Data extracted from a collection
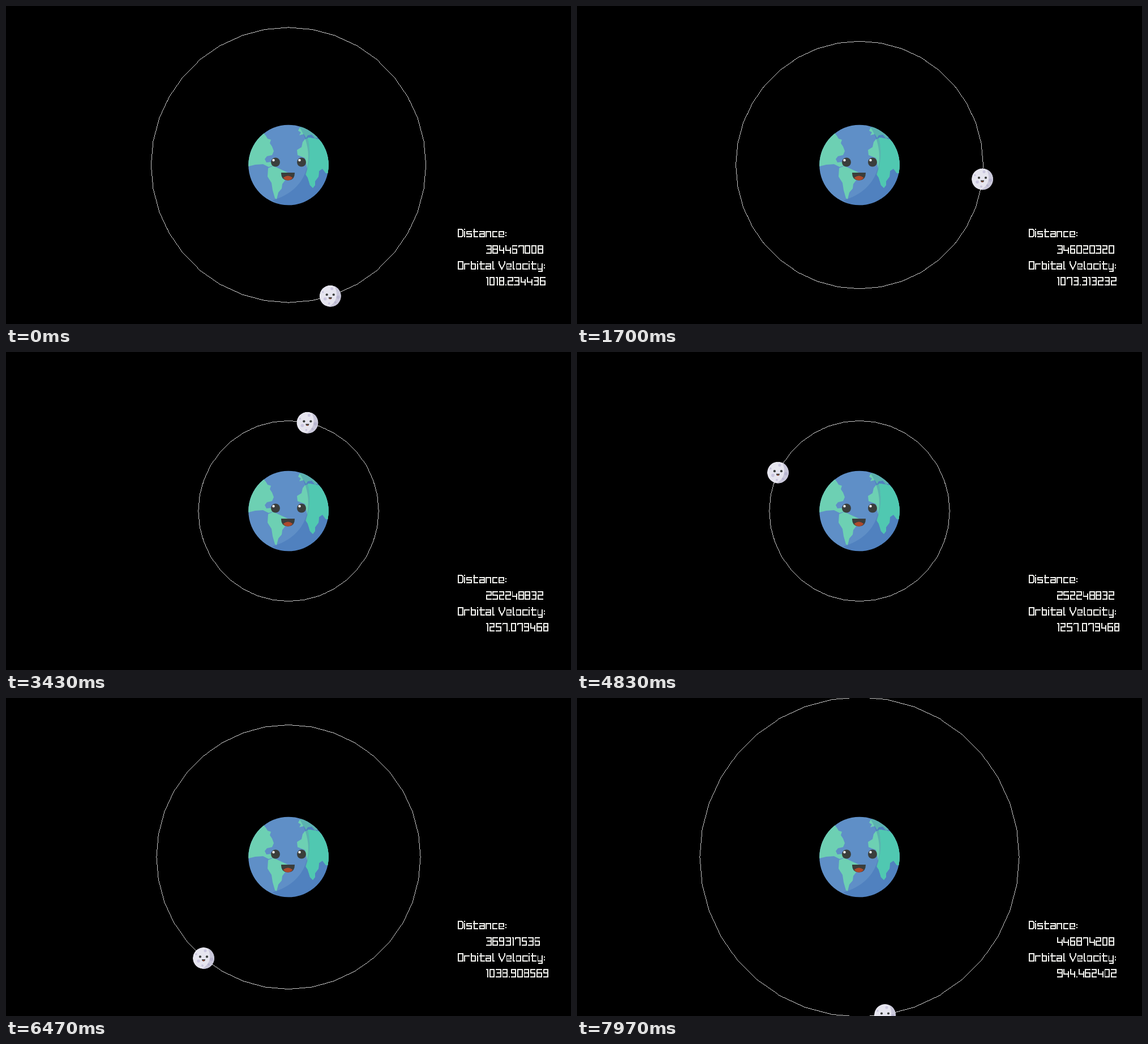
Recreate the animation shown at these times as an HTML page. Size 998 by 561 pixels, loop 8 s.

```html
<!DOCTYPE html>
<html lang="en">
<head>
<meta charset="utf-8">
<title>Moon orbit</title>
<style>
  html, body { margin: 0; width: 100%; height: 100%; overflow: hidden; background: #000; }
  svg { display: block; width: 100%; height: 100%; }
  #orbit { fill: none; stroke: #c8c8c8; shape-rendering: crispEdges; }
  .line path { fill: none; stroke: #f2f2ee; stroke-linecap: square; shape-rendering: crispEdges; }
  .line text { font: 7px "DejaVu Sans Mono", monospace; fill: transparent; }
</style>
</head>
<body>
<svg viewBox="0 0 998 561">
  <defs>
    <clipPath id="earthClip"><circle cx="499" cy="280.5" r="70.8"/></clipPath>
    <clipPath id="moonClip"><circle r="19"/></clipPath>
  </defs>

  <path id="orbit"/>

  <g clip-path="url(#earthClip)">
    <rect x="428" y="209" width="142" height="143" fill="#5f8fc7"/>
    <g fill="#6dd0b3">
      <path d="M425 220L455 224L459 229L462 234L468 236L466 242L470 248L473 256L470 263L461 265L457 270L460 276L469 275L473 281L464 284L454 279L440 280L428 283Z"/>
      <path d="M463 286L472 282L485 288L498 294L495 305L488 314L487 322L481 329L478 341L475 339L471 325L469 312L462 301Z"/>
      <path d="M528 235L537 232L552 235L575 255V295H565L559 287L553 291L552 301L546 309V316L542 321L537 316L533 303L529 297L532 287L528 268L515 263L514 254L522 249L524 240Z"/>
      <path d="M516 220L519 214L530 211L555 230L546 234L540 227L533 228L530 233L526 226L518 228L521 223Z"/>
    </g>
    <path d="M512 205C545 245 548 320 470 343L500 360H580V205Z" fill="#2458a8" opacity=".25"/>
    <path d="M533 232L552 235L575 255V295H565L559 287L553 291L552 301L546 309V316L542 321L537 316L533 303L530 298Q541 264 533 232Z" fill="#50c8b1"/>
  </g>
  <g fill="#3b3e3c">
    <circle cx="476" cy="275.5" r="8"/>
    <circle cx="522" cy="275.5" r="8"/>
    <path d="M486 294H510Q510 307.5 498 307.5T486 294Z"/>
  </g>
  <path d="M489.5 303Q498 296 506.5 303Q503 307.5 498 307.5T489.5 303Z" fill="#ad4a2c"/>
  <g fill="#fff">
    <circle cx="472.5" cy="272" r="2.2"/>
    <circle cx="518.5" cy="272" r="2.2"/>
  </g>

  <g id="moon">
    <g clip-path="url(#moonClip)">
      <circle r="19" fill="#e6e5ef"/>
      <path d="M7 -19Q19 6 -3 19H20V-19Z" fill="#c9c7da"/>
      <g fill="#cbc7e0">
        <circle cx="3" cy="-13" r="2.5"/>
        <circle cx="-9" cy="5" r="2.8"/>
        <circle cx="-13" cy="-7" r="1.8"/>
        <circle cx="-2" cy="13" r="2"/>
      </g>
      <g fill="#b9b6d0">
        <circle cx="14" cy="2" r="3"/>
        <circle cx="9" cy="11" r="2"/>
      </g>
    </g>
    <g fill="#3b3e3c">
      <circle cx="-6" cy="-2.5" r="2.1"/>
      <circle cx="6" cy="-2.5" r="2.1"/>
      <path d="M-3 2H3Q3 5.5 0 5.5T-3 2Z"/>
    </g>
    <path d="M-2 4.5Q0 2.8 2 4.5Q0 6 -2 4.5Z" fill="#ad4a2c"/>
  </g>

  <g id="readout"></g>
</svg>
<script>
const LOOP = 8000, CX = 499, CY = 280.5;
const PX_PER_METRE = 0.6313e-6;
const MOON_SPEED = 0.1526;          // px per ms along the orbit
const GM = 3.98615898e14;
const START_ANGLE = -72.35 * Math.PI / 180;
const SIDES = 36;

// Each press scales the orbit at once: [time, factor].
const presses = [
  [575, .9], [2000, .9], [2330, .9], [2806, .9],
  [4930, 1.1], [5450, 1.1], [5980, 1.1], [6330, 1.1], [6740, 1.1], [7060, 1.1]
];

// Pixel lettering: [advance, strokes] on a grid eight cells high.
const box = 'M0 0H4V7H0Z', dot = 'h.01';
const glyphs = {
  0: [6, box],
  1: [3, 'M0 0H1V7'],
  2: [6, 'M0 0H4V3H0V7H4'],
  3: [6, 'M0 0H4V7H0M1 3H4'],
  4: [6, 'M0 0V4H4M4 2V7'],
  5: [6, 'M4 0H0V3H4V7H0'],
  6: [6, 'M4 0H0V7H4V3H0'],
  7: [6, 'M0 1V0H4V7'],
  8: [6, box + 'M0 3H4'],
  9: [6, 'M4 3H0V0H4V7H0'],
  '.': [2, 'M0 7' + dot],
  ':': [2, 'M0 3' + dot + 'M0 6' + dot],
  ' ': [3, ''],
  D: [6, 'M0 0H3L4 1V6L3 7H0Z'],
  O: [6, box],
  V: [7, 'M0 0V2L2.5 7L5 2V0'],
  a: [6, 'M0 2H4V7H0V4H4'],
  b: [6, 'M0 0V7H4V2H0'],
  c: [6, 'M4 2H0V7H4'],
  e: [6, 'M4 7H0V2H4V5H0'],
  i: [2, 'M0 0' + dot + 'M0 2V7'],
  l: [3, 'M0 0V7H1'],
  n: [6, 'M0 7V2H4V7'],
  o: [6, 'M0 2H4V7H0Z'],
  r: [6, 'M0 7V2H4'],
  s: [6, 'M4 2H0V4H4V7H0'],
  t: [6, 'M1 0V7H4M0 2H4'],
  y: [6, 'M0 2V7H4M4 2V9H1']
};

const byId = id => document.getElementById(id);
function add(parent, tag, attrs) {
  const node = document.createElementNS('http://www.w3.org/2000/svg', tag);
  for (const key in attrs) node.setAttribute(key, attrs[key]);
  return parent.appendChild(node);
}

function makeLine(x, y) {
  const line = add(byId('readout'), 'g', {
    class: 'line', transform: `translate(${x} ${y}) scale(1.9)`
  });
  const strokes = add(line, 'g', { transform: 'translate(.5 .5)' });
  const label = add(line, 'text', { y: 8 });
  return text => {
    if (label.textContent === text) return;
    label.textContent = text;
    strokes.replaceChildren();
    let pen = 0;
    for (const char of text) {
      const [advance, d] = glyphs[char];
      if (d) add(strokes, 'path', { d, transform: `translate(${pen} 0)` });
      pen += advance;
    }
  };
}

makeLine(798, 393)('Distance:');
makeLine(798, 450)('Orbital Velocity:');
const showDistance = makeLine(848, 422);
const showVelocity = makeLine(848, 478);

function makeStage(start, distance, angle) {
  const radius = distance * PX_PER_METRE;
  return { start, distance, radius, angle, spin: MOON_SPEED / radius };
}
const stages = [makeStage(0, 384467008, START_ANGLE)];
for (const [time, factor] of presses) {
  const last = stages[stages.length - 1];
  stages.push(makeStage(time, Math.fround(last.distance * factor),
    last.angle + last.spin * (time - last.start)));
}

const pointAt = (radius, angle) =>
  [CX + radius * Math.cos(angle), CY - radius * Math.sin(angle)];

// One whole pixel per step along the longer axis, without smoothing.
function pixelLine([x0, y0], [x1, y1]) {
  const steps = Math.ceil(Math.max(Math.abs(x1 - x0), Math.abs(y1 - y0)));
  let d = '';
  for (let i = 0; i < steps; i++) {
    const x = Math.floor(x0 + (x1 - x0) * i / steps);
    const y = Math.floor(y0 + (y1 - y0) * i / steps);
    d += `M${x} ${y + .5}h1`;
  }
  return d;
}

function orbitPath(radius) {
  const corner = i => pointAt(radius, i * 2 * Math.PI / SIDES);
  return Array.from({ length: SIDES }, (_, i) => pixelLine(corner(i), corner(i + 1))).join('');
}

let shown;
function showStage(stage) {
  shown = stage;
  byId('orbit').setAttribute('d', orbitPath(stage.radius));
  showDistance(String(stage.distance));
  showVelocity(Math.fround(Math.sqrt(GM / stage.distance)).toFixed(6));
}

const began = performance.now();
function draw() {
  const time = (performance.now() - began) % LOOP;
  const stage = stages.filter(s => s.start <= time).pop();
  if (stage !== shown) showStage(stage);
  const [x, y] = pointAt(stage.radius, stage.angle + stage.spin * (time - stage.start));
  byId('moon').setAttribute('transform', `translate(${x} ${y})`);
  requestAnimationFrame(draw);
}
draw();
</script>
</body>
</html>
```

■ Work task
Check each line of the records above, and copy those that hold the word "translate".

■ Task result
    class: 'line', transform: `translate(${x} ${y}) scale(1.9)`
  const strokes = add(line, 'g', { transform: 'translate(.5 .5)' });
      if (d) add(strokes, 'path', { d, transform: `translate(${pen} 0)` });
  byId('moon').setAttribute('transform', `translate(${x} ${y})`);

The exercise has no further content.